- JPMorgan CEO Jamie Dimon said this week he regrets calling bitcoin a “fraud,” but he’s still not interested in the cryptocurrency.
- Berkshire Hathaway CEO Warren Buffett said his firm has no interest in investing in cryptocurrency and thinks it “definitely will come to a bad ending.”
- Meanwhile, Adam Ludwin, the cofounder and CEO of Chain, argues that while it’s easy to believe cryptocurrencies have no inherent value — or conversely, that they will disrupt banks and tech giants — neither extreme is true.
- Ludwin says Bitcoin and other cryptocurrencies are an important new asset class enabling decentralized applications.
- The probability of mass adoption may be small, but the impact would be very large, which Ludwin says justifies the high valuations.
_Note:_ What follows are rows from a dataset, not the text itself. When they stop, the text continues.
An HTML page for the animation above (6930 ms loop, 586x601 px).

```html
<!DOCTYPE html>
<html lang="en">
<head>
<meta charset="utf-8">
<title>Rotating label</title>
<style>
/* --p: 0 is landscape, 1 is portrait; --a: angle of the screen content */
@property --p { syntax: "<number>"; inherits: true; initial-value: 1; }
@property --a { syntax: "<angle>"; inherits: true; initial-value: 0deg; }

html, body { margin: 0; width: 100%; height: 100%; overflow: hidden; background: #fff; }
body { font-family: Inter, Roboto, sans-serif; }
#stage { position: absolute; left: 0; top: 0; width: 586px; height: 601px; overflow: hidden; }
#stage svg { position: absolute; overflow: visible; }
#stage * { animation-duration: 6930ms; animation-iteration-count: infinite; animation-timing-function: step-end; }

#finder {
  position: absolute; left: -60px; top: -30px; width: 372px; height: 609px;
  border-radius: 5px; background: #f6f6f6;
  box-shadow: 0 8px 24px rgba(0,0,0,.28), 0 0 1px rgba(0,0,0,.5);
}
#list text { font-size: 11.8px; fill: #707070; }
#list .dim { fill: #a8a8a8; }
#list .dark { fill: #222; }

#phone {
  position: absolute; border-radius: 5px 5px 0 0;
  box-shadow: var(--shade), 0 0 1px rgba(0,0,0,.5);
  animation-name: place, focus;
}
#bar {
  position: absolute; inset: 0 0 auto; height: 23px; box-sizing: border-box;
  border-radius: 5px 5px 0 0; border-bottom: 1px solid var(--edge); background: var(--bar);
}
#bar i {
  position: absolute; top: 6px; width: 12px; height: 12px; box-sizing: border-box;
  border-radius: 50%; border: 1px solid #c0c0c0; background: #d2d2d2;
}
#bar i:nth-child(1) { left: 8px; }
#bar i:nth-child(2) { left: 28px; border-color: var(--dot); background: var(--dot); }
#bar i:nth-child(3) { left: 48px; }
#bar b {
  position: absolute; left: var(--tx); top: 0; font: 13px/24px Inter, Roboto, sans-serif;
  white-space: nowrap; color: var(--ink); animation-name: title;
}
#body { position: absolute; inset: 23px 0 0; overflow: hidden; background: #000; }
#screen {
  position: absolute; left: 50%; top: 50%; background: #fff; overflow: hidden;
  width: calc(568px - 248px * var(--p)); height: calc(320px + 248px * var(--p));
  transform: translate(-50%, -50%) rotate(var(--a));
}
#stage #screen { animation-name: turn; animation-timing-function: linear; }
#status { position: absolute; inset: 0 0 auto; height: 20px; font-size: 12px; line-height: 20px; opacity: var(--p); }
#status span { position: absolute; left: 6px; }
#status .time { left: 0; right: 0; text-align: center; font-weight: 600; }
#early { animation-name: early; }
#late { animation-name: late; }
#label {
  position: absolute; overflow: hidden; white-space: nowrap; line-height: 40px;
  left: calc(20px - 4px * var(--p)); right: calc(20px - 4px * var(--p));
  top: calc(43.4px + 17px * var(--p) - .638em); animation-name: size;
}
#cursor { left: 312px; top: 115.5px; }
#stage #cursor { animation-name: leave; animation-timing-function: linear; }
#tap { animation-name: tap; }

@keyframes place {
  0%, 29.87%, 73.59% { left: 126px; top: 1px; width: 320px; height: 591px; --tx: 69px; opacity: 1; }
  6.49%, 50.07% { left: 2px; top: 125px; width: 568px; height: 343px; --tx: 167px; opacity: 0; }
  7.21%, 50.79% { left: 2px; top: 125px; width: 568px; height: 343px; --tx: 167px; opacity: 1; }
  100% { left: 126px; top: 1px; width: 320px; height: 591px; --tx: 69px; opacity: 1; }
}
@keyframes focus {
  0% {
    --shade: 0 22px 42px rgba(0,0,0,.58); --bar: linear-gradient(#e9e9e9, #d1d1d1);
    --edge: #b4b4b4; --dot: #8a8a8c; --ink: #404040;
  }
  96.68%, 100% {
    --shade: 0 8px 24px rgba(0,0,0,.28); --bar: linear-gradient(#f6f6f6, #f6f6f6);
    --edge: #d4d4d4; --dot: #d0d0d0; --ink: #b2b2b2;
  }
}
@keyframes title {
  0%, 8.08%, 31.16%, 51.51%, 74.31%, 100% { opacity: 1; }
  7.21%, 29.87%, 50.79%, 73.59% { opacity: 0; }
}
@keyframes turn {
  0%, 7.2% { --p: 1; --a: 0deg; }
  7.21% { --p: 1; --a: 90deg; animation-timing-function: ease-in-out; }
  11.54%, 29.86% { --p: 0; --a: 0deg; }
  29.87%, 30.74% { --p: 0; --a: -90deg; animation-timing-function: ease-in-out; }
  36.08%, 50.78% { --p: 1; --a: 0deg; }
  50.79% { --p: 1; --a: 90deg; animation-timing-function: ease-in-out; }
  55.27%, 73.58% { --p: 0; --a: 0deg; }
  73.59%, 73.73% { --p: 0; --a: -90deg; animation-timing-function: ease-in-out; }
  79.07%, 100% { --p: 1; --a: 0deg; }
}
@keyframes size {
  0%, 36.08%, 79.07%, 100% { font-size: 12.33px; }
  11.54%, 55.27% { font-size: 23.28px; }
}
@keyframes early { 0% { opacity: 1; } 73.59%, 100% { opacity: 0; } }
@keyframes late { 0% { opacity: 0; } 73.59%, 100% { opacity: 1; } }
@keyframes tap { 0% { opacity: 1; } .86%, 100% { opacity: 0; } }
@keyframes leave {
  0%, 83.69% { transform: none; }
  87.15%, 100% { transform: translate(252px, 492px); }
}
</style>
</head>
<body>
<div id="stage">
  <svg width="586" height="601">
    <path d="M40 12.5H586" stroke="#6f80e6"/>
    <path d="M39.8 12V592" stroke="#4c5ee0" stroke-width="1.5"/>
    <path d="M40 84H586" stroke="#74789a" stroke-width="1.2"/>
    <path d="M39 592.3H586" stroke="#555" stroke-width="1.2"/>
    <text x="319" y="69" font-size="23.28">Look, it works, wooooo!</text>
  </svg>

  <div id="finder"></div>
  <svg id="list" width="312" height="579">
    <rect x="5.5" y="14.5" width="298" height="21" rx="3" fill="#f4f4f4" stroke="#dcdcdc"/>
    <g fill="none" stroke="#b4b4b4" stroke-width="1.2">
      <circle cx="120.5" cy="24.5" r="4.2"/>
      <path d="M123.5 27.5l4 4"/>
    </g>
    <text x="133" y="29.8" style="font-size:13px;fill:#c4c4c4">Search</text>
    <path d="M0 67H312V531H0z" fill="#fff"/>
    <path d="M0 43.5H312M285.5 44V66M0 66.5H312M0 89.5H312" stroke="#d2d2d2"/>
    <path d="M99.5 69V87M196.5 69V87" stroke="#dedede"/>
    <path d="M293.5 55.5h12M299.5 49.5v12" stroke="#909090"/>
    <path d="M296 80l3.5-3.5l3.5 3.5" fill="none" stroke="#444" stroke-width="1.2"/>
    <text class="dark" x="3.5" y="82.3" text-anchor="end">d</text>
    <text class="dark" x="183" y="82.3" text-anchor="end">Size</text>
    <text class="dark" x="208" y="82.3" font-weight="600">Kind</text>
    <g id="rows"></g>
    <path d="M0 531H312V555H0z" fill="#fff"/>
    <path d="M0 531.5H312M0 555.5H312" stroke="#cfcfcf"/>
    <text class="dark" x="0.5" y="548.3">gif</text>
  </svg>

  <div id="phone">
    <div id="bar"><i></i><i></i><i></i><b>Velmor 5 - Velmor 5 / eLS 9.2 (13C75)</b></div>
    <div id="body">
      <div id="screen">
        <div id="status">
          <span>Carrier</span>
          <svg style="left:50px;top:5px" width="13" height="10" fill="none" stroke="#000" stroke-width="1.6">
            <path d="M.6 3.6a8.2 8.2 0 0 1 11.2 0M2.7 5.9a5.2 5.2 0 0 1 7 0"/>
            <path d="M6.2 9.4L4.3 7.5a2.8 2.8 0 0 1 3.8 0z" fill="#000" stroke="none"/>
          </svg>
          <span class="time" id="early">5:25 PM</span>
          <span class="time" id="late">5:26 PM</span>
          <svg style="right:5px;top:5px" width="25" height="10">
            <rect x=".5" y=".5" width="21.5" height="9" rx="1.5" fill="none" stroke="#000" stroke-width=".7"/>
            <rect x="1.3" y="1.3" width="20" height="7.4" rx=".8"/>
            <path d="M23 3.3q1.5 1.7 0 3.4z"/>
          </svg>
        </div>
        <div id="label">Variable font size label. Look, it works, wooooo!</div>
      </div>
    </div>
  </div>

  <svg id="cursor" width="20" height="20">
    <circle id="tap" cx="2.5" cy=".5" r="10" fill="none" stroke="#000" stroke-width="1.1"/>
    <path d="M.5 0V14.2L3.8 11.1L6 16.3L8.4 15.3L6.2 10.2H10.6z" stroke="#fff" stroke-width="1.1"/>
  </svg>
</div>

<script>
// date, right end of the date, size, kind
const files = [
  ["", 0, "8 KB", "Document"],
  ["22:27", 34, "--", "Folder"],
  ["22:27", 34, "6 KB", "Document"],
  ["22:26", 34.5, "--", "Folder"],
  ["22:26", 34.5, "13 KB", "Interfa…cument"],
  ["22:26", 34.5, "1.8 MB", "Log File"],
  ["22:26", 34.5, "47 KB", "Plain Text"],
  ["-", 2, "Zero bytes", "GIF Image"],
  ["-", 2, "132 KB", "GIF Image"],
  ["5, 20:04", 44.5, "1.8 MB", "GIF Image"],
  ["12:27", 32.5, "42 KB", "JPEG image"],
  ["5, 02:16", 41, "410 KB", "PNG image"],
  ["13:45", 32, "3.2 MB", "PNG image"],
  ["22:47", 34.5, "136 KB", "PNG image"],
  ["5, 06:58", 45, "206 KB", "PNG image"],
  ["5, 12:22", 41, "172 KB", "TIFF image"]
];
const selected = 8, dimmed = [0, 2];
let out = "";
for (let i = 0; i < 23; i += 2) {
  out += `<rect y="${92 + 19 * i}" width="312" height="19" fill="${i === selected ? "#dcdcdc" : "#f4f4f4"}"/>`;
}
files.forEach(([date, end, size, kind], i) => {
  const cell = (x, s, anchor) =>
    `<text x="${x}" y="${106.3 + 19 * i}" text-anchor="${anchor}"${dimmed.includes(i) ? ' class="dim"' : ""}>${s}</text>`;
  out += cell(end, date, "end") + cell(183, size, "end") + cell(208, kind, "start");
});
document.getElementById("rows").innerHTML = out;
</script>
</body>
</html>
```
This piece was originally published in October 2017 on Chain’s blog, after Jamie Dimon called bitcoin a fraud in September. Dimon has since said he regrets the comment, but maintained he is not interested in bitcoin.
Last week you said a few things about Bitcoin:
It’s easy to believe cryptocurrencies have no inherent value. Or that governments will crush them.
It’s also becoming fashionable to believe the opposite: that they will disrupt banks, governments, and Silicon Valley giants once and for all.
Neither extreme is true.
The reality is nuanced and important. Which is why I’ve decided to write you this briefing note. I hope it helps you appreciate cryptocurrencies more deeply.
Let me start by stating that I believe:
- The market for cryptocurrencies is overheated and irrationally exuberant
- There are a lot of poseurs creating them, and Read More Here